EXERCISE: Find every line in the records below that holds the word "useAC" and copy it.

SUPPLIED RECORDS:
━━━━━━━━━━━━━━━━━━━━
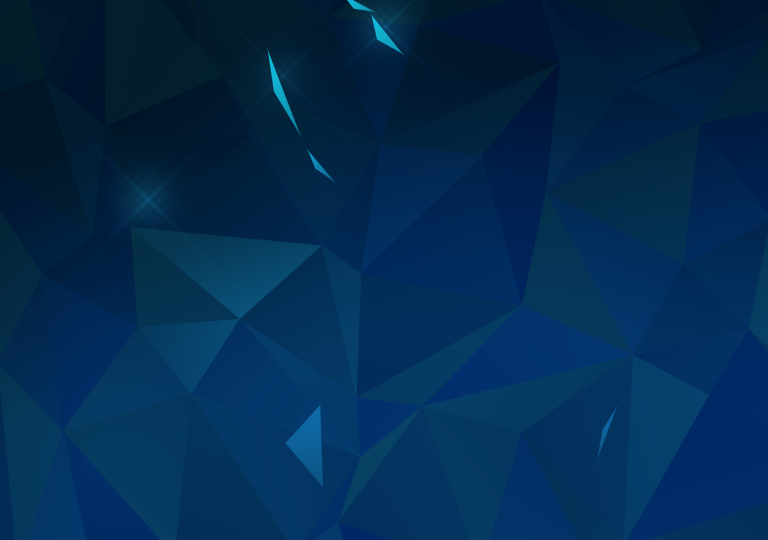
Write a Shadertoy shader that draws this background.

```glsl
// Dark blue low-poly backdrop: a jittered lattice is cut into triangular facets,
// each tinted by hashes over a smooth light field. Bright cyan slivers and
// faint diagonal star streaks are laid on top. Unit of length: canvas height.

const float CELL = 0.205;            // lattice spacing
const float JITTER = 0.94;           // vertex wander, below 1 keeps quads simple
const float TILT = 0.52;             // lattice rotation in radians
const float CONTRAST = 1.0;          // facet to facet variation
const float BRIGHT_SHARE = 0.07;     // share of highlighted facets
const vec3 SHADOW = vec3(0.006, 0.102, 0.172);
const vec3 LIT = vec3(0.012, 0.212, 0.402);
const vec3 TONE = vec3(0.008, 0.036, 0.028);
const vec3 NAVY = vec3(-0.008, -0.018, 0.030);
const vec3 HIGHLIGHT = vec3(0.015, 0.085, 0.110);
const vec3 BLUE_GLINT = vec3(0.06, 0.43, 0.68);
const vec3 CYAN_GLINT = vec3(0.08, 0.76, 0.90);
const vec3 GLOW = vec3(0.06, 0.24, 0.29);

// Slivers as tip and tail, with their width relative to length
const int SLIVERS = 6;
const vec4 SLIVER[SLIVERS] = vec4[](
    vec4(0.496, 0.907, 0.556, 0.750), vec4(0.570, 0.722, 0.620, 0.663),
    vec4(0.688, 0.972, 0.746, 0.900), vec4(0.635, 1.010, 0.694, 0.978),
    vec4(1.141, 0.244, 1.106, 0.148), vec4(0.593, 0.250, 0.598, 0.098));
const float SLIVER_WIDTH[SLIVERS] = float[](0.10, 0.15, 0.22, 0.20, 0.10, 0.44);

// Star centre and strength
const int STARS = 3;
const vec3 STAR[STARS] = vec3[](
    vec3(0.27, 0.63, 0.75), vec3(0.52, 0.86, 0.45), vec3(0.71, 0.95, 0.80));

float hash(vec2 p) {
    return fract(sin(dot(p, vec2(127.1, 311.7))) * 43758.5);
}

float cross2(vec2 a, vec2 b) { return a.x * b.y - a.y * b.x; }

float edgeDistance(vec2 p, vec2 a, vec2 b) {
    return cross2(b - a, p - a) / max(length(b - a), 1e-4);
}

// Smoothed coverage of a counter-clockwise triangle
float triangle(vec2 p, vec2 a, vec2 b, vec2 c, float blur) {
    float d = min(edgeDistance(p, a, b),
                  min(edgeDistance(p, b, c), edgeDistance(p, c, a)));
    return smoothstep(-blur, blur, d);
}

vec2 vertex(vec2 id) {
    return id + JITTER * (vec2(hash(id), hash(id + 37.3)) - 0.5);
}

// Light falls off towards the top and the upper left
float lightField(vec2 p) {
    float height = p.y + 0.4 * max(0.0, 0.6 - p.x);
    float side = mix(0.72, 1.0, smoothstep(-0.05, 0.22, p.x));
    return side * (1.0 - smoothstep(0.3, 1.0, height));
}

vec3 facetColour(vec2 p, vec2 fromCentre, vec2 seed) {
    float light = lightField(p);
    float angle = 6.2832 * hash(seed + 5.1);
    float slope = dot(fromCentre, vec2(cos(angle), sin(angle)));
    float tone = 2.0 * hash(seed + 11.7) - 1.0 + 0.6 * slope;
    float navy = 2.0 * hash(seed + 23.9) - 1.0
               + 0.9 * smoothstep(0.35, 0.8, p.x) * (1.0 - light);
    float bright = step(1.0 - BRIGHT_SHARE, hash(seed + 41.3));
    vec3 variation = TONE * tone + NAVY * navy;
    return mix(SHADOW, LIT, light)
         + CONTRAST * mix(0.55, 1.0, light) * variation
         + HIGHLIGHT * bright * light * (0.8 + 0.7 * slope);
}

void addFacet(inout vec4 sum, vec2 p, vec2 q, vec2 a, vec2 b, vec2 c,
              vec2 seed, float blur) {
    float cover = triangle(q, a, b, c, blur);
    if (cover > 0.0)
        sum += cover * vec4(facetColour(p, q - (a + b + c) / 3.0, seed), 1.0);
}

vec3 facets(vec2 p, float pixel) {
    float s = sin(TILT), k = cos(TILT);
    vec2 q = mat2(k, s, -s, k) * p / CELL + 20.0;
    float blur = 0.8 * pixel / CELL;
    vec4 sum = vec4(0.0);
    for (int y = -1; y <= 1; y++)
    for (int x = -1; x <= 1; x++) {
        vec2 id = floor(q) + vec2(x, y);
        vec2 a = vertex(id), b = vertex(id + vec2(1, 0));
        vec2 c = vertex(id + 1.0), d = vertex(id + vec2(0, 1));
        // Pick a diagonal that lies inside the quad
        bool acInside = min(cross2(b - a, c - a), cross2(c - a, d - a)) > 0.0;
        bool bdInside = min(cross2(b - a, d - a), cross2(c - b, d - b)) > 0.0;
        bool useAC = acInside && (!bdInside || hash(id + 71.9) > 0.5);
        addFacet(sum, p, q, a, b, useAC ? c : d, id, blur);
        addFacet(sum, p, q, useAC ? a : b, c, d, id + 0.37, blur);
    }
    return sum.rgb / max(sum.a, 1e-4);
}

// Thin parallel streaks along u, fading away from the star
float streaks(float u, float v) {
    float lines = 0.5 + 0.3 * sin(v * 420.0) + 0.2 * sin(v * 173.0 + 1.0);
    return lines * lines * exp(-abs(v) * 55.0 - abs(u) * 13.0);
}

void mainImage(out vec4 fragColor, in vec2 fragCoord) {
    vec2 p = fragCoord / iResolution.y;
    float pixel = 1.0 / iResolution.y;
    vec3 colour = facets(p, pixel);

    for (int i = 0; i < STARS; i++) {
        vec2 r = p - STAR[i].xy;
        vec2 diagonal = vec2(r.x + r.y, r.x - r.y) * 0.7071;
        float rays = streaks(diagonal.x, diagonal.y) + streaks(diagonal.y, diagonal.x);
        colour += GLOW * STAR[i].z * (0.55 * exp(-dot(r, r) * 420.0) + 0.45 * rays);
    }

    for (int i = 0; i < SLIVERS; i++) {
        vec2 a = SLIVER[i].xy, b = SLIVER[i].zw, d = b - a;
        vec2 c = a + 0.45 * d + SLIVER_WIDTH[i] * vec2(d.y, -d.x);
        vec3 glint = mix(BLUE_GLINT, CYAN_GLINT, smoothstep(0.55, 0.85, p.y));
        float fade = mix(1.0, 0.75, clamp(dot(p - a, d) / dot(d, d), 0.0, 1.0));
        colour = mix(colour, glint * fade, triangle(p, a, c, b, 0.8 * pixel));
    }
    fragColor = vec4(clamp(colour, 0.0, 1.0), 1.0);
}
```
━━━━━━━━━━━━━━━━━━━━
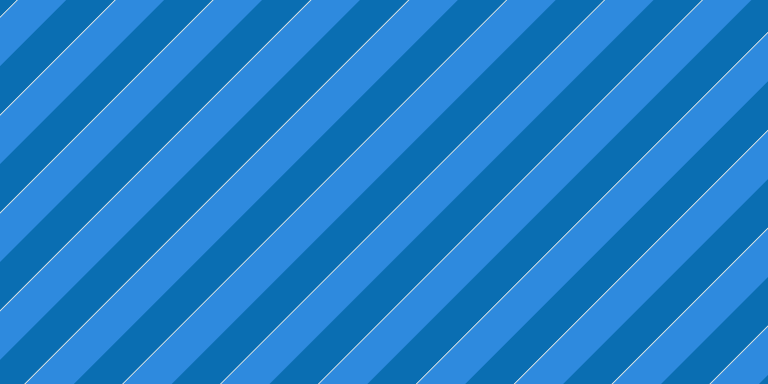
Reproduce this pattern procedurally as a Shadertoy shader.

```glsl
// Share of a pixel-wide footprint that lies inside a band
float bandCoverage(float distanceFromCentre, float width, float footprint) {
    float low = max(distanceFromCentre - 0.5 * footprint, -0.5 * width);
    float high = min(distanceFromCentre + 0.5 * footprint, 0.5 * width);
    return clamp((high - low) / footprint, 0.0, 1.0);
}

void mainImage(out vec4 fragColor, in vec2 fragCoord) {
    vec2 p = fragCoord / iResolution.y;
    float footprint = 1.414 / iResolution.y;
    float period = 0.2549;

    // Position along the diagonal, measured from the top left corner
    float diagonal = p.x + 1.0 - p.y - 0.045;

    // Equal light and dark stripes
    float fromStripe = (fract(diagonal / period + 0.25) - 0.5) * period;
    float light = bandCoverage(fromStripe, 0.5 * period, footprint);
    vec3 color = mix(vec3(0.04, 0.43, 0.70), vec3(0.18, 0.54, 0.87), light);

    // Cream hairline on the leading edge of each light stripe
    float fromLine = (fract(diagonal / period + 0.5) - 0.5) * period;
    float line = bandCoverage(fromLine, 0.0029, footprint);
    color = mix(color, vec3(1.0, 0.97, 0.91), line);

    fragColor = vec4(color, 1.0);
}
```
━━━━━━━━━━━━━━━━━━━━
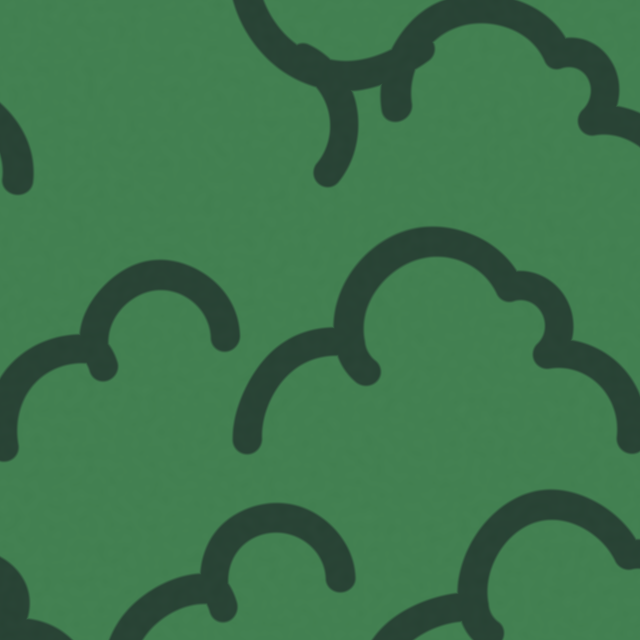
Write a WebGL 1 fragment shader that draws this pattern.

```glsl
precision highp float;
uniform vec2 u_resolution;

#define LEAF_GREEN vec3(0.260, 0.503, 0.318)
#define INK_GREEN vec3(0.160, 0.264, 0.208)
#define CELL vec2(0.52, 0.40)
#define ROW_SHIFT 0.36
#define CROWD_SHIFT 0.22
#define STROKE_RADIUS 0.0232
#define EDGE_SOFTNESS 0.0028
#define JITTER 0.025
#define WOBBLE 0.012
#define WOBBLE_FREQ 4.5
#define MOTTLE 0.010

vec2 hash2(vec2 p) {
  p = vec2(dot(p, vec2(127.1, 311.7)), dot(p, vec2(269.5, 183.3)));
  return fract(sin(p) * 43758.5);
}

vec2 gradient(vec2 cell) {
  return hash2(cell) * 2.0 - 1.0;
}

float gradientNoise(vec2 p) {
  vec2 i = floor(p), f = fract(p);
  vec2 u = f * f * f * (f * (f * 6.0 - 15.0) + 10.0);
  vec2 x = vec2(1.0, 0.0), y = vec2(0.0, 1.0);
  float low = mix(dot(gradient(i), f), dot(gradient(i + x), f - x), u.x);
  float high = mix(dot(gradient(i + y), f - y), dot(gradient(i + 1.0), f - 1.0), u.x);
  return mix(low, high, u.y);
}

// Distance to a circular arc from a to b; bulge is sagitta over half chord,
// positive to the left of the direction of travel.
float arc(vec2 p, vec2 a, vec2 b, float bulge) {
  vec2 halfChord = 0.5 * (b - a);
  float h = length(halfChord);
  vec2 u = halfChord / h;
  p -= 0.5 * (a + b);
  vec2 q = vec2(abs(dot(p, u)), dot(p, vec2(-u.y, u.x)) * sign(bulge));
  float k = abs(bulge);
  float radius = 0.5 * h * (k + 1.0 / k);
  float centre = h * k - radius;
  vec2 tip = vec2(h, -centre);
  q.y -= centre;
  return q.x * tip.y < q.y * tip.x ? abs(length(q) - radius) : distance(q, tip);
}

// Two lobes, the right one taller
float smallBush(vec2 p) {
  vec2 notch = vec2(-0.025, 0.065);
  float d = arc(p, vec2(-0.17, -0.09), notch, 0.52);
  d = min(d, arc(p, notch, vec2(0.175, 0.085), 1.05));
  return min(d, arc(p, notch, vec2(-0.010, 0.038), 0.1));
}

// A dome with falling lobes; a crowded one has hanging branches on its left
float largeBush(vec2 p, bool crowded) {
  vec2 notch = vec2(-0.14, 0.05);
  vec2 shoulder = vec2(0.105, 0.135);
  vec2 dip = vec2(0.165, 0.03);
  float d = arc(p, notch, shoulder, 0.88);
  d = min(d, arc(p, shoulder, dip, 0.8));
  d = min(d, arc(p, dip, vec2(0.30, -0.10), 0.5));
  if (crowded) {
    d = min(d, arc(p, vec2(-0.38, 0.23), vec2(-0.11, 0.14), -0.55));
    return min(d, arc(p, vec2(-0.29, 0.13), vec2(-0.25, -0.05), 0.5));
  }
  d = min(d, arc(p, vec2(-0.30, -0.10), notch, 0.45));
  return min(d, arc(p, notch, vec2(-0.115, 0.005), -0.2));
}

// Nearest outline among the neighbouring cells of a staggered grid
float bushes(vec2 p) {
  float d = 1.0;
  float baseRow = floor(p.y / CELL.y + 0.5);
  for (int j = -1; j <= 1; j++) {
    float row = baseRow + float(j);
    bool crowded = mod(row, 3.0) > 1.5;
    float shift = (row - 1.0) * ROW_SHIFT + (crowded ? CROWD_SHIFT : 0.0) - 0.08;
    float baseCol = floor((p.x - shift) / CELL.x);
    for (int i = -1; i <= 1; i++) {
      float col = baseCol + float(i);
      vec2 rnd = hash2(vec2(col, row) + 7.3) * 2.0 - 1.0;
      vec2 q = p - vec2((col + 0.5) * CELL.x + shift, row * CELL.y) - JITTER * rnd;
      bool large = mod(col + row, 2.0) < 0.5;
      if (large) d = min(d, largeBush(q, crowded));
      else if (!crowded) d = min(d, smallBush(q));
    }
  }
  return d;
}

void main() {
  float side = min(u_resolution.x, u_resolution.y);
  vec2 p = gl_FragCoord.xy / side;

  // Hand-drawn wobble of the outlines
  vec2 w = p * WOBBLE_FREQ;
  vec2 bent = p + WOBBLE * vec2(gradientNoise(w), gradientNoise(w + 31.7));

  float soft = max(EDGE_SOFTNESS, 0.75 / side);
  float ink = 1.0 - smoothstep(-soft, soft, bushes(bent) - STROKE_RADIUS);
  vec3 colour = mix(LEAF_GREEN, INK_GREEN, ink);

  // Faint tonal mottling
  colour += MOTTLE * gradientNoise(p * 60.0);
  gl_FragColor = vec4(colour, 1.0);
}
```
━━━━━━━━━━━━━━━━━━━━
ANSWER:
        bool useAC = acInside && (!bdInside || hash(id + 71.9) > 0.5);
        addFacet(sum, p, q, a, b, useAC ? c : d, id, blur);
        addFacet(sum, p, q, useAC ? a : b, c, d, id + 0.37, blur);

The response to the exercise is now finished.